- _Dataset records_:
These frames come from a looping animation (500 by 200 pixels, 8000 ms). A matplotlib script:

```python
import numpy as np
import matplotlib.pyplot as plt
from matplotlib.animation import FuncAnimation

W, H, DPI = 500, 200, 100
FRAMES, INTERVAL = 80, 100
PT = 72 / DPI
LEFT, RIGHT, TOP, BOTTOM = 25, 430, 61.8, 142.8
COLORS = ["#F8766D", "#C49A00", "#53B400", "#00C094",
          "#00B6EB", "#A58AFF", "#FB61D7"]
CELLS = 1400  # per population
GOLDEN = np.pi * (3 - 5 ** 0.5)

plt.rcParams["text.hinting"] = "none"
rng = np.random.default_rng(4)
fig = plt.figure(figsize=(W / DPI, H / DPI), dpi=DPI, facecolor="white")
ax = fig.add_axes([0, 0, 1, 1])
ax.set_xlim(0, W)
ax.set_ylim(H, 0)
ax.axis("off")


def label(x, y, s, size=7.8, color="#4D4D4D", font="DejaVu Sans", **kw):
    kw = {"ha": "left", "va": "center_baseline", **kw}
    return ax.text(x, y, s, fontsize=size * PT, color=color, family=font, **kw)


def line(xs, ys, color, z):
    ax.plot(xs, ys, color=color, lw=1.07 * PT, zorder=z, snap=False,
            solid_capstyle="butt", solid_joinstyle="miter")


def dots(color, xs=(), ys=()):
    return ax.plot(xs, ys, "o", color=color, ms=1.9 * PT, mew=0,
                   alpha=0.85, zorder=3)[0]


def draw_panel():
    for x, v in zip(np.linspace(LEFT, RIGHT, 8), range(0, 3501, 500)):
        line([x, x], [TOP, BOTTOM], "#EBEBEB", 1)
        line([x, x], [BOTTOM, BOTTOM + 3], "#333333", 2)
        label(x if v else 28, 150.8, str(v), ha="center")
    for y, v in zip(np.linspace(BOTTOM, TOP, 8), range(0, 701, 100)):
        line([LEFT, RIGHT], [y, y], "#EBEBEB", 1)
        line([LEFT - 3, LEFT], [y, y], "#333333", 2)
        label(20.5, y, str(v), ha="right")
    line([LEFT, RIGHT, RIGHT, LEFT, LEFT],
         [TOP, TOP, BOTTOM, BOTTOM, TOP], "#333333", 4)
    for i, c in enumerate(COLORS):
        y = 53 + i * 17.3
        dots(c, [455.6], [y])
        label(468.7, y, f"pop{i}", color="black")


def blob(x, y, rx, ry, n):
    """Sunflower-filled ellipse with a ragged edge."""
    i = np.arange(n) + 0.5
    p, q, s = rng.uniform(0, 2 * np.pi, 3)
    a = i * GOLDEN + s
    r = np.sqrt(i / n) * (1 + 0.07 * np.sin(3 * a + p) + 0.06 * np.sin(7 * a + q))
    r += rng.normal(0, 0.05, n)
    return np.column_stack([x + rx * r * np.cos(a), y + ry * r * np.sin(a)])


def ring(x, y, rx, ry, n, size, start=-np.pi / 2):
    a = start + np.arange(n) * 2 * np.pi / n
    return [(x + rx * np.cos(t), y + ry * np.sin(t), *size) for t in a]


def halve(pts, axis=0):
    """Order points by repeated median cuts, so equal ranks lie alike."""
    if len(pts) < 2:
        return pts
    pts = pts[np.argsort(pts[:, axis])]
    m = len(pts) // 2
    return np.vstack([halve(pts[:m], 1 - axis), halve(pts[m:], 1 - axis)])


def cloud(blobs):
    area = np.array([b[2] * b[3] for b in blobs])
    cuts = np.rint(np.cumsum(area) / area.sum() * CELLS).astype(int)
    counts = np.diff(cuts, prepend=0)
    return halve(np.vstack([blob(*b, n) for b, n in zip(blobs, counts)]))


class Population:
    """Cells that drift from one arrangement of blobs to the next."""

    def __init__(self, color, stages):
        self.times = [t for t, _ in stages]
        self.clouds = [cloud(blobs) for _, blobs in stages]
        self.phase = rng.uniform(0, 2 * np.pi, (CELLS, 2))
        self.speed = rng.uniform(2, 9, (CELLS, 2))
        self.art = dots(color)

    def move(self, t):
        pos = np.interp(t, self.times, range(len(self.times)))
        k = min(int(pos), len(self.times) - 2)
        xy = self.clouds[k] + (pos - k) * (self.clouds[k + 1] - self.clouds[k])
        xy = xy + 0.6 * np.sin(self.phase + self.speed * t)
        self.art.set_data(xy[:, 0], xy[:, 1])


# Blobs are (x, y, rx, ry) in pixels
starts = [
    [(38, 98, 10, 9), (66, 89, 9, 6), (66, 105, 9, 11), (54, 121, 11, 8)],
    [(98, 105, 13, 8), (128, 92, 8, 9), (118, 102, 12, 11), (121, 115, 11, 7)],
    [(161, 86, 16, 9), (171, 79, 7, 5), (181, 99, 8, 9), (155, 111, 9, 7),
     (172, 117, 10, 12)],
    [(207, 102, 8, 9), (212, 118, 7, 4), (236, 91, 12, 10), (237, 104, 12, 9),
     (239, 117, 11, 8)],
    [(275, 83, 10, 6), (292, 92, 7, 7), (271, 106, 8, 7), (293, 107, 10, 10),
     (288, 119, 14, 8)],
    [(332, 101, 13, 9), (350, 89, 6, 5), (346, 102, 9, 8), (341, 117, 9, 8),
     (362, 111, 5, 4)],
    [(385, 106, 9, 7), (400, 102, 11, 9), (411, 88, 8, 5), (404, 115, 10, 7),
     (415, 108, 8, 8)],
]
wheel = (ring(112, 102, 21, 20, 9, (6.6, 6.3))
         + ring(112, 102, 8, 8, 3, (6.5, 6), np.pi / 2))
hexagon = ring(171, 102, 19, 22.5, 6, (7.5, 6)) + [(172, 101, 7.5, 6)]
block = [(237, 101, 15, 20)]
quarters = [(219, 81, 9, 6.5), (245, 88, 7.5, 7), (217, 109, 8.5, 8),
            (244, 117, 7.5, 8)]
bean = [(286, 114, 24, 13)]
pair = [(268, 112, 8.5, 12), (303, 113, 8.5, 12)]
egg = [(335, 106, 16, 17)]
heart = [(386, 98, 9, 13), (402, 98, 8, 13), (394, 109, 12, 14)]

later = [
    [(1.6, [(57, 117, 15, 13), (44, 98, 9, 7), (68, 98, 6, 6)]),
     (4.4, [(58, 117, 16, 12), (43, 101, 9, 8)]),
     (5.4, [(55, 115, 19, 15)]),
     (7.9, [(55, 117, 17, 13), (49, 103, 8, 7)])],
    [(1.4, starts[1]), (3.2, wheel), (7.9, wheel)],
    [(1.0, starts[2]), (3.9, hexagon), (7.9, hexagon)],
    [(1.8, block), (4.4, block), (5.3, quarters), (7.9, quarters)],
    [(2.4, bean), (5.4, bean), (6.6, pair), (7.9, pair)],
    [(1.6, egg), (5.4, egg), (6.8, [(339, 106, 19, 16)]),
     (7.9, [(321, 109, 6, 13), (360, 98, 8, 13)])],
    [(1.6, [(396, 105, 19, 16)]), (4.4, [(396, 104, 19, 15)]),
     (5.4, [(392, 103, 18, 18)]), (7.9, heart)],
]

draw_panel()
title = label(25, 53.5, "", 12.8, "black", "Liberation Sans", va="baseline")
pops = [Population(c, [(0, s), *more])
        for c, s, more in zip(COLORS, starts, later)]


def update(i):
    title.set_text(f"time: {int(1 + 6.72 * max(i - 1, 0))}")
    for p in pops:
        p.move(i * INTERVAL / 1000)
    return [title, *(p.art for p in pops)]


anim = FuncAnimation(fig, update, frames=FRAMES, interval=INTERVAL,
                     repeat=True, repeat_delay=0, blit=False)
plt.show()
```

- _Task instructions_:
Please return all of the entries shown above, exactly as they stand.

- _Your solution_:
These frames come from a looping animation (500 by 200 pixels, 8000 ms). A matplotlib script:

```python
import numpy as np
import matplotlib.pyplot as plt
from matplotlib.animation import FuncAnimation

W, H, DPI = 500, 200, 100
FRAMES, INTERVAL = 80, 100
PT = 72 / DPI
LEFT, RIGHT, TOP, BOTTOM = 25, 430, 61.8, 142.8
COLORS = ["#F8766D", "#C49A00", "#53B400", "#00C094",
          "#00B6EB", "#A58AFF", "#FB61D7"]
CELLS = 1400  # per population
GOLDEN = np.pi * (3 - 5 ** 0.5)

plt.rcParams["text.hinting"] = "none"
rng = np.random.default_rng(4)
fig = plt.figure(figsize=(W / DPI, H / DPI), dpi=DPI, facecolor="white")
ax = fig.add_axes([0, 0, 1, 1])
ax.set_xlim(0, W)
ax.set_ylim(H, 0)
ax.axis("off")


def label(x, y, s, size=7.8, color="#4D4D4D", font="DejaVu Sans", **kw):
    kw = {"ha": "left", "va": "center_baseline", **kw}
    return ax.text(x, y, s, fontsize=size * PT, color=color, family=font, **kw)


def line(xs, ys, color, z):
    ax.plot(xs, ys, color=color, lw=1.07 * PT, zorder=z, snap=False,
            solid_capstyle="butt", solid_joinstyle="miter")


def dots(color, xs=(), ys=()):
    return ax.plot(xs, ys, "o", color=color, ms=1.9 * PT, mew=0,
                   alpha=0.85, zorder=3)[0]


def draw_panel():
    for x, v in zip(np.linspace(LEFT, RIGHT, 8), range(0, 3501, 500)):
        line([x, x], [TOP, BOTTOM], "#EBEBEB", 1)
        line([x, x], [BOTTOM, BOTTOM + 3], "#333333", 2)
        label(x if v else 28, 150.8, str(v), ha="center")
    for y, v in zip(np.linspace(BOTTOM, TOP, 8), range(0, 701, 100)):
        line([LEFT, RIGHT], [y, y], "#EBEBEB", 1)
        line([LEFT - 3, LEFT], [y, y], "#333333", 2)
        label(20.5, y, str(v), ha="right")
    line([LEFT, RIGHT, RIGHT, LEFT, LEFT],
         [TOP, TOP, BOTTOM, BOTTOM, TOP], "#333333", 4)
    for i, c in enumerate(COLORS):
        y = 53 + i * 17.3
        dots(c, [455.6], [y])
        label(468.7, y, f"pop{i}", color="black")


def blob(x, y, rx, ry, n):
    """Sunflower-filled ellipse with a ragged edge."""
    i = np.arange(n) + 0.5
    p, q, s = rng.uniform(0, 2 * np.pi, 3)
    a = i * GOLDEN + s
    r = np.sqrt(i / n) * (1 + 0.07 * np.sin(3 * a + p) + 0.06 * np.sin(7 * a + q))
    r += rng.normal(0, 0.05, n)
    return np.column_stack([x + rx * r * np.cos(a), y + ry * r * np.sin(a)])


def ring(x, y, rx, ry, n, size, start=-np.pi / 2):
    a = start + np.arange(n) * 2 * np.pi / n
    return [(x + rx * np.cos(t), y + ry * np.sin(t), *size) for t in a]


def halve(pts, axis=0):
    """Order points by repeated median cuts, so equal ranks lie alike."""
    if len(pts) < 2:
        return pts
    pts = pts[np.argsort(pts[:, axis])]
    m = len(pts) // 2
    return np.vstack([halve(pts[:m], 1 - axis), halve(pts[m:], 1 - axis)])


def cloud(blobs):
    area = np.array([b[2] * b[3] for b in blobs])
    cuts = np.rint(np.cumsum(area) / area.sum() * CELLS).astype(int)
    counts = np.diff(cuts, prepend=0)
    return halve(np.vstack([blob(*b, n) for b, n in zip(blobs, counts)]))


class Population:
    """Cells that drift from one arrangement of blobs to the next."""

    def __init__(self, color, stages):
        self.times = [t for t, _ in stages]
        self.clouds = [cloud(blobs) for _, blobs in stages]
        self.phase = rng.uniform(0, 2 * np.pi, (CELLS, 2))
        self.speed = rng.uniform(2, 9, (CELLS, 2))
        self.art = dots(color)

    def move(self, t):
        pos = np.interp(t, self.times, range(len(self.times)))
        k = min(int(pos), len(self.times) - 2)
        xy = self.clouds[k] + (pos - k) * (self.clouds[k + 1] - self.clouds[k])
        xy = xy + 0.6 * np.sin(self.phase + self.speed * t)
        self.art.set_data(xy[:, 0], xy[:, 1])


# Blobs are (x, y, rx, ry) in pixels
starts = [
    [(38, 98, 10, 9), (66, 89, 9, 6), (66, 105, 9, 11), (54, 121, 11, 8)],
    [(98, 105, 13, 8), (128, 92, 8, 9), (118, 102, 12, 11), (121, 115, 11, 7)],
    [(161, 86, 16, 9), (171, 79, 7, 5), (181, 99, 8, 9), (155, 111, 9, 7),
     (172, 117, 10, 12)],
    [(207, 102, 8, 9), (212, 118, 7, 4), (236, 91, 12, 10), (237, 104, 12, 9),
     (239, 117, 11, 8)],
    [(275, 83, 10, 6), (292, 92, 7, 7), (271, 106, 8, 7), (293, 107, 10, 10),
     (288, 119, 14, 8)],
    [(332, 101, 13, 9), (350, 89, 6, 5), (346, 102, 9, 8), (341, 117, 9, 8),
     (362, 111, 5, 4)],
    [(385, 106, 9, 7), (400, 102, 11, 9), (411, 88, 8, 5), (404, 115, 10, 7),
     (415, 108, 8, 8)],
]
wheel = (ring(112, 102, 21, 20, 9, (6.6, 6.3))
         + ring(112, 102, 8, 8, 3, (6.5, 6), np.pi / 2))
hexagon = ring(171, 102, 19, 22.5, 6, (7.5, 6)) + [(172, 101, 7.5, 6)]
block = [(237, 101, 15, 20)]
quarters = [(219, 81, 9, 6.5), (245, 88, 7.5, 7), (217, 109, 8.5, 8),
            (244, 117, 7.5, 8)]
bean = [(286, 114, 24, 13)]
pair = [(268, 112, 8.5, 12), (303, 113, 8.5, 12)]
egg = [(335, 106, 16, 17)]
heart = [(386, 98, 9, 13), (402, 98, 8, 13), (394, 109, 12, 14)]

later = [
    [(1.6, [(57, 117, 15, 13), (44, 98, 9, 7), (68, 98, 6, 6)]),
     (4.4, [(58, 117, 16, 12), (43, 101, 9, 8)]),
     (5.4, [(55, 115, 19, 15)]),
     (7.9, [(55, 117, 17, 13), (49, 103, 8, 7)])],
    [(1.4, starts[1]), (3.2, wheel), (7.9, wheel)],
    [(1.0, starts[2]), (3.9, hexagon), (7.9, hexagon)],
    [(1.8, block), (4.4, block), (5.3, quarters), (7.9, quarters)],
    [(2.4, bean), (5.4, bean), (6.6, pair), (7.9, pair)],
    [(1.6, egg), (5.4, egg), (6.8, [(339, 106, 19, 16)]),
     (7.9, [(321, 109, 6, 13), (360, 98, 8, 13)])],
    [(1.6, [(396, 105, 19, 16)]), (4.4, [(396, 104, 19, 15)]),
     (5.4, [(392, 103, 18, 18)]), (7.9, heart)],
]

draw_panel()
title = label(25, 53.5, "", 12.8, "black", "Liberation Sans", va="baseline")
pops = [Population(c, [(0, s), *more])
        for c, s, more in zip(COLORS, starts, later)]


def update(i):
    title.set_text(f"time: {int(1 + 6.72 * max(i - 1, 0))}")
    for p in pops:
        p.move(i * INTERVAL / 1000)
    return [title, *(p.art for p in pops)]


anim = FuncAnimation(fig, update, frames=FRAMES, interval=INTERVAL,
                     repeat=True, repeat_delay=0, blit=False)
plt.show()
```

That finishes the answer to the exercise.